• **TASK INSTRUCTIONS**: For the data that follows, state how many lines hold the string "inside", giving the number by itself.

• **RECORD SET**:
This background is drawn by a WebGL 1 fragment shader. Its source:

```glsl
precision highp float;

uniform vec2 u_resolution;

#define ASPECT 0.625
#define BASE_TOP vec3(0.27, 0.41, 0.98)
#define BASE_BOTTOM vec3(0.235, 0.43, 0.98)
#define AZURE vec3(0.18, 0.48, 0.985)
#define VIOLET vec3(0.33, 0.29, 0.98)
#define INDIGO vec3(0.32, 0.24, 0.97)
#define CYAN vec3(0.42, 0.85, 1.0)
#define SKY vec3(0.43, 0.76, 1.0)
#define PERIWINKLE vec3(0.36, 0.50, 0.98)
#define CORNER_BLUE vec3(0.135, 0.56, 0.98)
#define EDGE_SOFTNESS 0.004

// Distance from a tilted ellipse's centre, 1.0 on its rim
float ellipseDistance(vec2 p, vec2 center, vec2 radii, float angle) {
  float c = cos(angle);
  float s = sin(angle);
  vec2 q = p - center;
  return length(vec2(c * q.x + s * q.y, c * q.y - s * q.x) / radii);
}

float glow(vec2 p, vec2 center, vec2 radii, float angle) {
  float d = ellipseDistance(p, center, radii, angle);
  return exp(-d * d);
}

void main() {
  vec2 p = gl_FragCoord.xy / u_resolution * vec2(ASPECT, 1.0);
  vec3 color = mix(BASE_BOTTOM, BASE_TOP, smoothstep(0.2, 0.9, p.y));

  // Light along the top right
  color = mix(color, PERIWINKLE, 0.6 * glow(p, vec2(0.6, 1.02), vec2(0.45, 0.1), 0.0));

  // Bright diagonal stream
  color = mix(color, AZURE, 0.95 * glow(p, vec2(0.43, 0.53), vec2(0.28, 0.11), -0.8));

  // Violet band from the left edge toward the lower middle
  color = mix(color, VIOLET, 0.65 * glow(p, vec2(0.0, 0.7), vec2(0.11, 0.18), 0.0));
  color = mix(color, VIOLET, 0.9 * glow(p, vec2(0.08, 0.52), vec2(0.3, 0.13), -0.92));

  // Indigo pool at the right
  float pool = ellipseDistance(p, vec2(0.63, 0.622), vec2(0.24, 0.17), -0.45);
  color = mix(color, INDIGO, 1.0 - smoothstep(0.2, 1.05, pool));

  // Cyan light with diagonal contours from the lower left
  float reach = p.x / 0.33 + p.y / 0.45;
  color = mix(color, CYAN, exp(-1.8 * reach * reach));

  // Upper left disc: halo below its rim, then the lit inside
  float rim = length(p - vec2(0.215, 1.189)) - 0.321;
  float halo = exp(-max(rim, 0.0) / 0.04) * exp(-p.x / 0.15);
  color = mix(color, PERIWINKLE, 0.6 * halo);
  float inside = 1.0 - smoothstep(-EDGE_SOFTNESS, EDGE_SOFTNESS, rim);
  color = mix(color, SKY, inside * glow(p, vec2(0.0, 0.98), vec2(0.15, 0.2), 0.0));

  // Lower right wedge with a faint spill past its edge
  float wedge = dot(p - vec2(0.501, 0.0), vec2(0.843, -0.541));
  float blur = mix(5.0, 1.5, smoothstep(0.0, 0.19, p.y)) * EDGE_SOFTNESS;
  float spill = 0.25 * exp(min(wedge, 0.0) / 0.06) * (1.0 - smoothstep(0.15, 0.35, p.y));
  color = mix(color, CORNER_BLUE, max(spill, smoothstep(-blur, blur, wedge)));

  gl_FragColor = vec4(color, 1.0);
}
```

• **RESPONSE BOX**: 3